"I don't see myself as a one-man show. Football isn't won by one person but by collective competence. It is the quality of the players and the structure of the club."
"I just want to make my players give their most. I give them room to express themselves because that's how they develop."
"I promote their talent and let them make their own decisions. There are no dictators."
"We dont see the game as a tactical game. If you are a dictator of choices, players won't be able to explore their possibilities to the full. You have to be able to free them."
Villas-Boas is reportedly no longer on close terms with Mourinho after deciding to leave the Special One's coaching staff to become a manager himself at Academica in 2009.
He plays down talk of a rift but pointedly ignored the chance to praise Mourinho for helping his development.
"I spent seven years with Jose and we were part of a very good technical staff. We went to top-class clubs at Porto, Chelsea and Inter Milan and worked with top players who gave us such a tremendous volume of success," he said.
"The position I had with him was a position he needed some help on. I understood my role from the beginning and tried to fulfill it with maximum professionalism."
"When I left him, he took on another person who I hope gives him the same level."
"Regarding why I left Inter, it was because I wanted the extra edge to fulfill my ambitions as a professional coach, so I took the risk to find my own job at Academica."
Porto go into Wednesday's match at Dublin's Aviva Stadium as heavy favourites after becoming only the second Portuguese team to win the league without losing a match.
However, Villas-Boas said: "I'm not interested in saying who are favourites and who are not. It won't help us. Braga comes to the final on merit."
"Braga has played against Celtic, Sevilla, Liverpool, Benfica and Arsenal. These are big European teams that lost to Braga. That shows they have done remarkable work so we need to focus."
"But we will be fighting for it, we really want to win.
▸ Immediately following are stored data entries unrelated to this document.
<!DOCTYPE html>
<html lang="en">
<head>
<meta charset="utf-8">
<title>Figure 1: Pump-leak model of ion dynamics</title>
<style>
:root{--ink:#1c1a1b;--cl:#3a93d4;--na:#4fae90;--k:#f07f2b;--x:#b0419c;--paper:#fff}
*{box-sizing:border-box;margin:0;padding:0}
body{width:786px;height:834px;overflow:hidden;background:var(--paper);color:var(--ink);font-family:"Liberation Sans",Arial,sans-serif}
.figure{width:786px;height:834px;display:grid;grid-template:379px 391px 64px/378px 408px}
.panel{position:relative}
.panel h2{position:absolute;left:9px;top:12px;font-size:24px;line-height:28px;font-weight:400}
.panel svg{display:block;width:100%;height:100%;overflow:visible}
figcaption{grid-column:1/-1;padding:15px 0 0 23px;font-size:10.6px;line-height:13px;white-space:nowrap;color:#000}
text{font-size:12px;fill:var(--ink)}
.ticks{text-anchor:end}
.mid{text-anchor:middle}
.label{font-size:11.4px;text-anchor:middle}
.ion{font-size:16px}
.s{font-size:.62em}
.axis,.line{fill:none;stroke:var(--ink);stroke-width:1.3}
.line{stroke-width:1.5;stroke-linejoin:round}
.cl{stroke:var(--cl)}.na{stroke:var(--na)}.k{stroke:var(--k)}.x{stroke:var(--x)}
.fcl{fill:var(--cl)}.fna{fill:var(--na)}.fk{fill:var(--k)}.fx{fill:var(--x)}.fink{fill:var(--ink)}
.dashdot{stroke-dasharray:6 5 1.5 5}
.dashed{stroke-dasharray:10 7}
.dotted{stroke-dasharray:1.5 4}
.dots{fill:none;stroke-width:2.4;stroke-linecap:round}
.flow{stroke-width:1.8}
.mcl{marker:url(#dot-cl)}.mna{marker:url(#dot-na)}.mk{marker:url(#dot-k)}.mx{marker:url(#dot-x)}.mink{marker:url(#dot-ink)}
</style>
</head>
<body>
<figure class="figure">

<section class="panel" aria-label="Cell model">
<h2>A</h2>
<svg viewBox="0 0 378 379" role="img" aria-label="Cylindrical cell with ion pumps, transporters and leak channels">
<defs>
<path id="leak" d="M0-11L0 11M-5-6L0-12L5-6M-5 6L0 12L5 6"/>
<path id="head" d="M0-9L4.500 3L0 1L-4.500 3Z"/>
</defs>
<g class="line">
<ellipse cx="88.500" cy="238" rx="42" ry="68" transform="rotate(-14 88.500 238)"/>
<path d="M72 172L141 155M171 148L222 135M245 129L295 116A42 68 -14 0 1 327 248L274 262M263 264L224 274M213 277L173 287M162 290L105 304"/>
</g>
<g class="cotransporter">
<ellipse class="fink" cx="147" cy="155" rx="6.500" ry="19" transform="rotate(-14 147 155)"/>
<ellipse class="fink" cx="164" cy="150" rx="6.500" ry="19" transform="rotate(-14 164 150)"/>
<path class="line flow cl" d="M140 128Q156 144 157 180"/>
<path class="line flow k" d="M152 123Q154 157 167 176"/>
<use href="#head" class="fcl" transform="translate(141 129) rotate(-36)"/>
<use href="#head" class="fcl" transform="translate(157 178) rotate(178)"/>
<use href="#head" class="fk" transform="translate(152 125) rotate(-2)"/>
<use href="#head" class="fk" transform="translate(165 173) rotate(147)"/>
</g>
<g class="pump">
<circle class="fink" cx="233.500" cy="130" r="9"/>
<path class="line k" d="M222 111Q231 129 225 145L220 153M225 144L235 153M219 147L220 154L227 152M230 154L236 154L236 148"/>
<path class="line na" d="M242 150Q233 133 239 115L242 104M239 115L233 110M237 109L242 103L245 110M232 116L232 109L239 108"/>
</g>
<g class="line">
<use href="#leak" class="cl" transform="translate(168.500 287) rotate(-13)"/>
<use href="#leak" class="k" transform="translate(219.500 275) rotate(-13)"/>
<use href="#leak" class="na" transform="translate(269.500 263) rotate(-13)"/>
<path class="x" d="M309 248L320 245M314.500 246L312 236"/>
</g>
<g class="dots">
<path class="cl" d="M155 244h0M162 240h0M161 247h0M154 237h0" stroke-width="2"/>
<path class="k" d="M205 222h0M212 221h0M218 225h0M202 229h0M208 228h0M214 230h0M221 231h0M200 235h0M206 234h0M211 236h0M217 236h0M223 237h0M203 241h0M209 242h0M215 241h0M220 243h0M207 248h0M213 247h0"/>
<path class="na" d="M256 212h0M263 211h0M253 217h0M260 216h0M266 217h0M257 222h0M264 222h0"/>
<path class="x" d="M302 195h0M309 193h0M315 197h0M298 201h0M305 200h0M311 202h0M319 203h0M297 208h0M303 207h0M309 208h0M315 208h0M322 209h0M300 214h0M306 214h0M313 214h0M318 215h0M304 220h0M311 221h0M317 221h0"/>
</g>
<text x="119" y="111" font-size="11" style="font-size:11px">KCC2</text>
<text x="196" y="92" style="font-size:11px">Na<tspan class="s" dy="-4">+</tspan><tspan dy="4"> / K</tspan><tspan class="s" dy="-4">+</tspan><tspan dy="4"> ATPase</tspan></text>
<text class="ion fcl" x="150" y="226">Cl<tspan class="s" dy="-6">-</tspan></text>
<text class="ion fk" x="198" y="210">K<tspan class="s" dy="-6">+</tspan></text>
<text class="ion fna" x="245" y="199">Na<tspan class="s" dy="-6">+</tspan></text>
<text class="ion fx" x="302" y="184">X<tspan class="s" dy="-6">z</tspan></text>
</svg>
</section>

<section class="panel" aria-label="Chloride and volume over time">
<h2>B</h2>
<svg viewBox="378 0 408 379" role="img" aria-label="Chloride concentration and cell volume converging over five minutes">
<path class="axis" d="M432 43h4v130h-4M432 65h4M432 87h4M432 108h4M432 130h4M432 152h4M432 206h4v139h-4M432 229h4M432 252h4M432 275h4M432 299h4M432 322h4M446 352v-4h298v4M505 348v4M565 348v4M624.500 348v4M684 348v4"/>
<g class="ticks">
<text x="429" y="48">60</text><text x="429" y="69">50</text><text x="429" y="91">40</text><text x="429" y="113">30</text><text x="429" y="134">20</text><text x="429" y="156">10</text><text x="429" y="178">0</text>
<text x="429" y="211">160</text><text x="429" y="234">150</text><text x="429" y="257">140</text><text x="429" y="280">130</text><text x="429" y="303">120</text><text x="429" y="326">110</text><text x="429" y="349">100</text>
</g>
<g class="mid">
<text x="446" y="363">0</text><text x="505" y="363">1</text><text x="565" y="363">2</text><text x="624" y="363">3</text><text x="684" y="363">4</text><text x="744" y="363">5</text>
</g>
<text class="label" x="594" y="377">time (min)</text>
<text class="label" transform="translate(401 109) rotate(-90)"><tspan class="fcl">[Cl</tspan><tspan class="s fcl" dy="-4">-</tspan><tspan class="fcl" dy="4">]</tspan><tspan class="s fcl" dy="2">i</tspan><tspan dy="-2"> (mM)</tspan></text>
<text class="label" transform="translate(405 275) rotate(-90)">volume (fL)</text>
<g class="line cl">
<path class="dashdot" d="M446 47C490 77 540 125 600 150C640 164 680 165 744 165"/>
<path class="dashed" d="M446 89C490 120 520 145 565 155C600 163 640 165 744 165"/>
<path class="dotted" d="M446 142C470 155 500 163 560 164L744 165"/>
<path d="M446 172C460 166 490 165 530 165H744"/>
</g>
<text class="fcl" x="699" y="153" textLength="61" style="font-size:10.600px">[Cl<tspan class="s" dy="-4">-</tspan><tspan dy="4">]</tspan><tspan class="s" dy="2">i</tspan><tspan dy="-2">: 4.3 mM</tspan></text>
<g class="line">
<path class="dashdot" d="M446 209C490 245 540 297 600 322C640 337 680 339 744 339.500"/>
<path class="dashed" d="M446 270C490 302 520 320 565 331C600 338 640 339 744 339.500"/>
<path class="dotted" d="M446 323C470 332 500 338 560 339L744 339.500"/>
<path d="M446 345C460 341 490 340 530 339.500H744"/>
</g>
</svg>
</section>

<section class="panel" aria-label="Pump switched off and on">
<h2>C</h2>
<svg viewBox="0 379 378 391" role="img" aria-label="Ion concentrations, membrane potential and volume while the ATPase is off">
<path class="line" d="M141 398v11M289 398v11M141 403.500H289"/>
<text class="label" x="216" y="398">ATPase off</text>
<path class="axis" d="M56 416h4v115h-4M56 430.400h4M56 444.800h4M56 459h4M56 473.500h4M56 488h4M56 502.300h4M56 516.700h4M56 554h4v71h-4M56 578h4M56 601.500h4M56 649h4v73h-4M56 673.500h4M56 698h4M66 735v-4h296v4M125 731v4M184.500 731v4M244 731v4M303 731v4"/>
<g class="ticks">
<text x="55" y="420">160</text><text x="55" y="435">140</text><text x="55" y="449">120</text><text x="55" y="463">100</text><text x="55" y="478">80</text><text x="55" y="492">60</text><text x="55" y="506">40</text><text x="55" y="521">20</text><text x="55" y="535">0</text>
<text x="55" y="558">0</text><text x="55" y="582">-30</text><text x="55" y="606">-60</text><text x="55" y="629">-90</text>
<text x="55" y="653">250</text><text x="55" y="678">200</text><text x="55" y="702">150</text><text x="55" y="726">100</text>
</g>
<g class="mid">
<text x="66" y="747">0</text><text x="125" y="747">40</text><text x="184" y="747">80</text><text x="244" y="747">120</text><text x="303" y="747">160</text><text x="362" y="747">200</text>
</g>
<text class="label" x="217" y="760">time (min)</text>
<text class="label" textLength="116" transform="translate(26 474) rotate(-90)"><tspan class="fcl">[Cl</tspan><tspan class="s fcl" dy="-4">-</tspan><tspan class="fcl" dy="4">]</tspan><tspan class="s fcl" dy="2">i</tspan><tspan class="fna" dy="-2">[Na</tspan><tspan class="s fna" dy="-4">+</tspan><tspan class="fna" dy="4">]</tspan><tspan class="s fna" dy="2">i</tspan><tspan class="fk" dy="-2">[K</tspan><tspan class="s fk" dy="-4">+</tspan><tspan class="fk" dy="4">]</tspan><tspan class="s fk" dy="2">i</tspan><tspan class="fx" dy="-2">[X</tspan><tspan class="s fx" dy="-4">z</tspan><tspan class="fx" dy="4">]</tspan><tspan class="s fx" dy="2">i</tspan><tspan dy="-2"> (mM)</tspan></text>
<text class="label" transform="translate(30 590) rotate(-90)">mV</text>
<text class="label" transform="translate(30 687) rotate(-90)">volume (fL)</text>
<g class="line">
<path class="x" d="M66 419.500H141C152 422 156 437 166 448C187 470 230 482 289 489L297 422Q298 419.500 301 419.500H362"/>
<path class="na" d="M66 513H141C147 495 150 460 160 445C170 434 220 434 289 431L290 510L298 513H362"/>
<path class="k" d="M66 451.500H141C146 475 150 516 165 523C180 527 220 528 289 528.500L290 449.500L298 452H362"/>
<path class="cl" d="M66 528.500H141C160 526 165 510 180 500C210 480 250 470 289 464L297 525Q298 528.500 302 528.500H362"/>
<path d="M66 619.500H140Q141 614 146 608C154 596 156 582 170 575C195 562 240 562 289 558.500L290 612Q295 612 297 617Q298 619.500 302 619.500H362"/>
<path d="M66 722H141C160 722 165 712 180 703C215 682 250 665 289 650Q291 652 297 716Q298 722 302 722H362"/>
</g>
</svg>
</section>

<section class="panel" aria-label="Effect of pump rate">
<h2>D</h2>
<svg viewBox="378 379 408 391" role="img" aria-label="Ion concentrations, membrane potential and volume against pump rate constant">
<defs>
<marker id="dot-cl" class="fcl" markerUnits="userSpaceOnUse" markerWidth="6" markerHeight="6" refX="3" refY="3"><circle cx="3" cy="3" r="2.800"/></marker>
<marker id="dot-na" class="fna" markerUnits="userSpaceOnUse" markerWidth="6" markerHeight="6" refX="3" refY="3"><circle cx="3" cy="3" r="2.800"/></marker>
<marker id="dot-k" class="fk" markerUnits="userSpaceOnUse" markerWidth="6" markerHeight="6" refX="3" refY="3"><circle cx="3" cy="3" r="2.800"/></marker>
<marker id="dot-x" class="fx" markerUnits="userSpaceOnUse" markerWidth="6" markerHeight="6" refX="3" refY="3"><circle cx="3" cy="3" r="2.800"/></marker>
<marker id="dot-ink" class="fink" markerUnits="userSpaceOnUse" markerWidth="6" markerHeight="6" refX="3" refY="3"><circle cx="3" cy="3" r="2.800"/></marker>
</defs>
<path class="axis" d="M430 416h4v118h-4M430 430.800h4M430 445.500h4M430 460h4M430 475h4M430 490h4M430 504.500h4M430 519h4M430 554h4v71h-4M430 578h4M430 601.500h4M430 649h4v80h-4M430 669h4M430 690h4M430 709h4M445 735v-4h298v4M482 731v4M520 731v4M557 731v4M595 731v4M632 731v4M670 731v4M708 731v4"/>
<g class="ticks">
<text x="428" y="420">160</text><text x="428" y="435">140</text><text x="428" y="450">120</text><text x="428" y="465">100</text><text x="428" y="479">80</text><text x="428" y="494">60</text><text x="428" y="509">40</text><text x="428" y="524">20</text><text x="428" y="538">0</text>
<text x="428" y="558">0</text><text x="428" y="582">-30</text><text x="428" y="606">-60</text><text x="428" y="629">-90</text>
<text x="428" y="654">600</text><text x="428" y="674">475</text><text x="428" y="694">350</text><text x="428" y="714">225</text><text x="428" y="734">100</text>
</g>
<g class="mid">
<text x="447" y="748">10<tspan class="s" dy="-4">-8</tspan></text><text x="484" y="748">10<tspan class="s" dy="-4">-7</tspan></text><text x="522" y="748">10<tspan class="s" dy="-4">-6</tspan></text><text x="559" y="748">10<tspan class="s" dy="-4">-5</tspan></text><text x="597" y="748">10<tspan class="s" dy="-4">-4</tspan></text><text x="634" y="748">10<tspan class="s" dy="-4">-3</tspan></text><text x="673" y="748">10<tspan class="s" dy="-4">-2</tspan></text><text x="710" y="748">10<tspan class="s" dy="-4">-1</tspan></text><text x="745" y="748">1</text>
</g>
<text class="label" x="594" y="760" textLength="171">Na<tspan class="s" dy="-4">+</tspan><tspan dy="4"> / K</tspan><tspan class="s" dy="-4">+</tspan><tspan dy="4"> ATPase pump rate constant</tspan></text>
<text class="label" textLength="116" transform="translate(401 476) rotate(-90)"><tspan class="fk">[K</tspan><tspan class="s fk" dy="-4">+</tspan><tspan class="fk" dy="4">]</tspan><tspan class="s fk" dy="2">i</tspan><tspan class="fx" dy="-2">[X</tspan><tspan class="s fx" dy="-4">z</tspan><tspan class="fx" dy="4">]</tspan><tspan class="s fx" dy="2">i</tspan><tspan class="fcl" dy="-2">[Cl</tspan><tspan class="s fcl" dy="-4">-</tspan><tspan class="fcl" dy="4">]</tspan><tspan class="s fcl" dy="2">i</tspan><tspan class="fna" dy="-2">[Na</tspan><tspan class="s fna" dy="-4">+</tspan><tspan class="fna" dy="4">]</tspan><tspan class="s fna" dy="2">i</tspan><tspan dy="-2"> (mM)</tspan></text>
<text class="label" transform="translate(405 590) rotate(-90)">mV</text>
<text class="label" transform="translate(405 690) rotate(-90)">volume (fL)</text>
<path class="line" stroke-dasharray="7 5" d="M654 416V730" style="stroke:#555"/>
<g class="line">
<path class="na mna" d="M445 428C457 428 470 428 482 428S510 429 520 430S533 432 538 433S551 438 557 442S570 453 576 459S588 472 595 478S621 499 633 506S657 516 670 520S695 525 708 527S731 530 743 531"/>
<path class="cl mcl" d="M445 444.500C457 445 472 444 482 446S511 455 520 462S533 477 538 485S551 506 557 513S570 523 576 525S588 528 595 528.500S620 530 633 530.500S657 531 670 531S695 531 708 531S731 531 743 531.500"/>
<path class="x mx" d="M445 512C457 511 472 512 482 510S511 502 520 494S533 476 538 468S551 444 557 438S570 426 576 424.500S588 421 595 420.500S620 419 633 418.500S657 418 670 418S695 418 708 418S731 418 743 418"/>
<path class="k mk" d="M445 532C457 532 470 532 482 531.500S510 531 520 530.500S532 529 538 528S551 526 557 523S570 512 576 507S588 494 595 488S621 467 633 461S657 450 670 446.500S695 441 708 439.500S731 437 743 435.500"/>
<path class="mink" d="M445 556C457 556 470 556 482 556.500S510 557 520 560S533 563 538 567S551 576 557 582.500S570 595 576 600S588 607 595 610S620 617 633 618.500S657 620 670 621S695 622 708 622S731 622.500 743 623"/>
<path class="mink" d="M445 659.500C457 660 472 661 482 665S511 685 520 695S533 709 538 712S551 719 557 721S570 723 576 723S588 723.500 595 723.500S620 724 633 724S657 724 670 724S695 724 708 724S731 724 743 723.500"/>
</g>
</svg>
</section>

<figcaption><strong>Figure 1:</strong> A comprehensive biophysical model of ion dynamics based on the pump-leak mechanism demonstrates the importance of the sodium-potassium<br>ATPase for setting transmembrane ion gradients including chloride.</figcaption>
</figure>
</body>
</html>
We will give our utmost and we are confident we will achieve a good result."
If Porto do overcome their near neighbours in the first all-Portuguese European final, Villas-Boas will become the youngest coach to win a major UEFA trophy - beating the previous record held by Gianluca Vialli, who led Chelsea to the Cup Winners' Cup in 1998.
Meanwhile, Porto captain Helton turns 33 on Wednesday and the Brazilian goalkeeper is dreaming of celebrating his birthday by lifting the Europa League trophy.
"Of course there is no doubt about it, it would be a very rewarding birthday present," he said. "It is all I dream about but it wouldn't just be a reward for me but all the team."